JEST - Jungle Environmental Survival Training

Subic Bay Municipal Authority, Philippines

Soon after the eruption of Mt. Pinatubo in 1991 damaged many of its facilities, the U.S. Subic Naval Base closed its doors handing the keys back to the Philippine government who is developing the site for manufacturing, trade and tourism. 

The U.S. Marines had used the nearby mountains to train its soldiers in jungle fighting and survival. Their teachers were the aboriginal Aetas or "negritos" who have lived in these forest for eons. After the soldiers departed, the JEST program turned its attention to the burgeoning interest in the combination of environmental awareness and tourism or "eco-tourism". 

The JEST Programs

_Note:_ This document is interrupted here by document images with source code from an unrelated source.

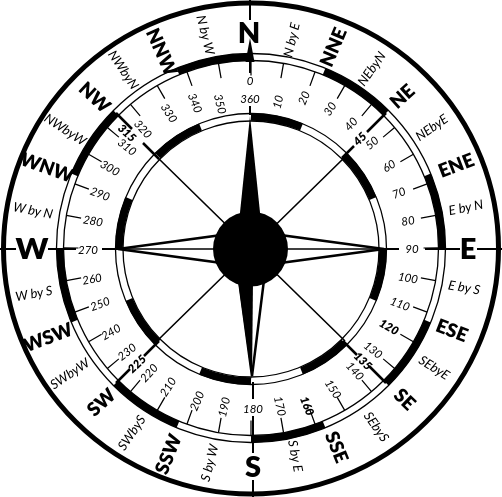
<!DOCTYPE html>
<html lang="en">
<head>
<meta charset="utf-8">
<title>Compass rose</title>
<style>
:root { --ink: #000; --paper: #fff; }
html, body { margin: 0; background: var(--paper); overflow: hidden; }
svg { display: block; width: 502px; height: 497px; }
.line { fill: none; stroke: var(--ink); }
.solid { fill: var(--ink); }
.open { fill: var(--paper); stroke: var(--ink); stroke-width: 2.5; stroke-linejoin: miter; }
text { font-family: Lato, "Open Sans", sans-serif; fill: var(--ink); text-anchor: middle; }
.cardinal text { font-size: 29px; font-weight: 900; }
.points text { font-size: 19px; font-weight: 900; }
.by-points text { font-size: 13px; font-style: italic; }
.degrees text { font-size: 11.5px; font-style: italic; }
.degrees .strong { font-weight: 900; }
</style>
</head>
<body>
<svg viewBox="0 0 502 497" role="img" aria-label="Compass rose with 32 points and degrees">
  <rect width="502" height="497" fill="var(--paper)"/>

  <g class="line rim-and-axes">
    <ellipse cx="251" cy="248.5" rx="247.5" ry="245.5" stroke-width="5"/>
    <path stroke-width="2" d="M250 0V20M250 60V73M250 106V115M253 382V399M253 416V453M253 480V497M0 249H16M48 249H76M102 249H118M384 249H399M425 249H460M477 249H502"/>
  </g>

  <g class="line degree-ring">
    <circle cx="251" cy="248" r="194.5" stroke-width="1.3"/>
    <circle cx="251" cy="248" r="187.5" stroke-width="1.3"/>
    <circle cx="251" cy="248" r="191" stroke-width="7" pathLength="16" stroke-dasharray="1 1" stroke-dashoffset="1"/>
    <circle cx="251" cy="248" r="180" stroke-width="15" pathLength="360" stroke-dasharray=".4 9.6" stroke-dashoffset=".2"/>
  </g>

  <g class="line inner-ring">
    <circle cx="251" cy="249" r="135.5" stroke-width="1.3"/>
    <circle cx="251" cy="249" r="128" stroke-width="1.3"/>
    <circle cx="251" cy="249" r="132" stroke-width="7.5" pathLength="16" stroke-dasharray="1 1"/>
  </g>

  <g class="line diagonals">
    <path stroke-width="1.6" d="M157 157L345 341M345 157L157 341"/>
    <path stroke-width="2.5" d="M386 113L367 132M354 146L342 158M116 113L132 129M143 143L159 159M386 383L369 366M357 355L343 341M116 383L130 369M144 356L159 341"/>
  </g>

  <g class="star">
    <path class="open" d="M384 249L280 235V263ZM118 249L222 235V263Z"/>
    <path class="line" stroke-width="1.6" d="M118 249H384"/>
    <path class="solid" d="M250 116L239 222H261Z"/>
    <path class="open" d="M252 376L239 280H264Z"/>
    <path class="solid" d="M252 380L238 280H253Z"/>
    <circle class="solid" cx="250.500" cy="249" r="37.500"/>
  </g>
  <path class="solid north-arrow" d="M250 38L254.500 62H245.500Z"/>

  <g class="cardinal">
    <text x="249" y="43">N</text>
    <text x="468" y="259">E</text>
    <text x="253" y="477">S</text>
    <text x="32" y="259" textLength="33" lengthAdjust="spacingAndGlyphs">W</text>
  </g>

  <g class="points">
    <text transform="translate(333 47) rotate(-67)" y="7">NNE</text>
    <text transform="translate(402 96) rotate(-42)" y="7">NE</text>
    <text transform="translate(456 165) rotate(-21)" y="7">ENE</text>
    <text transform="translate(452 330) rotate(21)" y="7">ESE</text>
    <text transform="translate(405 399) rotate(44)" y="7">SE</text>
    <text transform="translate(337 447) rotate(68)" y="7">SSE</text>
    <text transform="translate(168 454) rotate(-68)" y="7">SSW</text>
    <text transform="translate(101 402) rotate(-43)" y="7">SW</text>
    <text transform="translate(48 337) rotate(-21)" y="7">WSW</text>
    <text transform="translate(47 167) rotate(20)" y="7">WNW</text>
    <text transform="translate(95 97) rotate(43)" y="7">NW</text>
    <text transform="translate(162 52) rotate(66)" y="7">NNW</text>
  </g>

  <g class="by-points">
    <text transform="translate(292 40) rotate(-77)" y="4">N by E</text>
    <text transform="translate(372 69) rotate(-55)" y="4">NEbyN</text>
    <text transform="translate(432 128) rotate(-35)" y="4">NEbyE</text>
    <text transform="translate(466 208) rotate(-11)" y="4">E by N</text>
    <text transform="translate(464 288) rotate(10)" y="4">E by S</text>
    <text transform="translate(434 368) rotate(32)" y="4">SEbyE</text>
    <text transform="translate(376 427) rotate(55)" y="4">SEbyS</text>
    <text transform="translate(295 456) rotate(79)" y="4">S by E</text>
    <text transform="translate(210 463) rotate(-76)" y="4">S by W</text>
    <text transform="translate(132 433) rotate(-56)" y="4">SWbyS</text>
    <text transform="translate(70 374) rotate(-34)" y="4">SWbyW</text>
    <text transform="translate(34 294) rotate(-10)" y="4">W by S</text>
    <text transform="translate(33 211) rotate(11)" y="4">W by N</text>
    <text transform="translate(65 130) rotate(33)" y="4">NWbyW</text>
    <text transform="translate(123 70) rotate(56)" y="4">NWbyN</text>
    <text transform="translate(205 35) rotate(76)" y="4">N by W</text>
  </g>

  <g class="degrees">
    <text x="250" y="85">0</text>
    <text x="250" y="103">360</text>
    <text transform="translate(278 102) rotate(-75)" y="4">10</text>
    <text transform="translate(304 98) rotate(-67)" y="4">20</text>
    <text transform="translate(330 109) rotate(-58)" y="4">30</text>
    <text transform="translate(351 124) rotate(-48)" y="4">40</text>
    <text class="strong" transform="translate(360 139) rotate(-45)" y="4">45</text>
    <text transform="translate(372 143) rotate(-40)" y="4">50</text>
    <text transform="translate(389 166) rotate(-30)" y="4">60</text>
    <text transform="translate(399 193) rotate(-20)" y="4">70</text>
    <text transform="translate(408 221) rotate(-10)" y="4">80</text>
    <text x="412" y="253">90</text>
    <text transform="translate(408 278) rotate(10)" y="4">100</text>
    <text transform="translate(400 304) rotate(20)" y="4">110</text>
    <text class="strong" transform="translate(389 327) rotate(30)" y="4">120</text>
    <text transform="translate(373 350) rotate(38)" y="4">130</text>
    <text class="strong" transform="translate(363 361) rotate(44)" y="4">135</text>
    <text transform="translate(355 371) rotate(48)" y="4">140</text>
    <text transform="translate(333 389) rotate(58)" y="4">150</text>
    <text class="strong" transform="translate(307 406) rotate(68)" y="4">160</text>
    <text transform="translate(280 406) rotate(77)" y="4">170</text>
    <text x="253" y="413">180</text>
    <text transform="translate(224 407) rotate(-77)" y="4">190</text>
    <text transform="translate(197 401) rotate(-67)" y="4">200</text>
    <text transform="translate(168 387) rotate(-58)" y="4">210</text>
    <text transform="translate(149 373) rotate(-48)" y="4">220</text>
    <text class="strong" transform="translate(137 364) rotate(-44)" y="4">225</text>
    <text transform="translate(127 352) rotate(-38)" y="4">230</text>
    <text transform="translate(111 332) rotate(-30)" y="4">240</text>
    <text transform="translate(100 304) rotate(-20)" y="4">250</text>
    <text transform="translate(92 279) rotate(-10)" y="4">260</text>
    <text x="88" y="254">270</text>
    <text transform="translate(93 221) rotate(10)" y="4">280</text>
    <text transform="translate(100 194) rotate(20)" y="4">290</text>
    <text transform="translate(110 168) rotate(30)" y="4">300</text>
    <text transform="translate(127 147) rotate(38)" y="4">310</text>
    <text class="strong" transform="translate(127 133) rotate(42)" y="4">315</text>
    <text transform="translate(143 129) rotate(48)" y="4">320</text>
    <text transform="translate(169 113) rotate(58)" y="4">330</text>
    <text transform="translate(195 103) rotate(67)" y="4">340</text>
    <text transform="translate(220 104) rotate(76)" y="4">350</text>
  </g>
</svg>
</body>
</html>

  • Jungle Demo - Visit JEST's hilltop school and observe as trainers demonstrate basic jungle survival skills as they have been handed down through generations of native Filipinos. Learn from the same instructors that taught jungle survival to the U.S. troops. Established thirty years ago, the Jungle Environmental Survival Training school is the first and only school of its kind.
  • Jungle Tour - Trek into the world-famous Subic Forest escorted by the instructors of JEST. There you will be shown how to locate sources of potable water, set traps using only naturally occurring materials, and much, much more. Easy, moderate, and difficult trails available. (Length of tour varies from 1-4 hours based on visitors' preference.)

  • - Photos from a Jungle Tour
  • Jungle Overnight - For the more adventurous tourist, this attraction allows a special inside look at jungle living. Camp overnight in the Subic Forest just as the soldiers did when the school was first founded. Learn basic survival skills by experiencing them first hand! (1-3 days)
  • Mini Zoo - Located within the JEST compound, the Mini Zoo features native species found in the Subic Forest.
  • Souvenir Shop - Souvenir items at reasonable prices are available here. Choose from a broad selection of native handicrafts, shirts, postcards and many other exquisitely crafted items.

 Pamulaklakin Village

Another site at SBMA offers a model negrito village, cultural events, jungle survival demos and tours, and picnic area. 

For more information contact SBMA at (047) 252-4429, 4123, 4154, 5397 

Comments from former Subic Marine, Richard de Triquet:

  1. Over the course of 20+ years I became to know quite well a couple of the Aeta instructors of the JEST School. What a great group of men: kind, humble and possessing an incredible knowledge of fieldcraft and native animals. Their uncanny sense of animal behavior and hunting amazes me to this day. I was very glad to see that a couple of these men, including Abraham, are still employed up there at Cubi after the Marines departed. I stopped by the ecotour with my teenage son when I visited family two years ago. It was like old homecoming and I was humbled with the hospitality they extended. To a man the old timers longed for the old days with the Marines, since they believe that the large watershed area was better protected than now. My observations are that the logging and illegal squatting remains “fairly” well controlled by the current Gordon government.
  2. The Subic watershed area is extremely beautiful. The contrast between the Subic and Zambales sides of the Bay where mountains are denuded is striking. I would encourage responsible hikers to get over there and link up with the Ecotour folks. The flora and fauna really is wonderful. If you need lodging I would stay at a reasonable hotel room up there at Cubi and over in Bario Barretto outside Olongapo.
  3. I would also encourage those of a charitable nature to support the Aetas in Pastolan Village. Pastolan village is located up the mountain on a shelf above the Subic Golf Course. Basic clothing, household goods and staples are always in need there. These people are facing a lot of difficulties today much more so now than when the US Navy was there. Contact one of the men at JEST and they can coordinate a visit.

Take me back to Bundok's Ecotours Page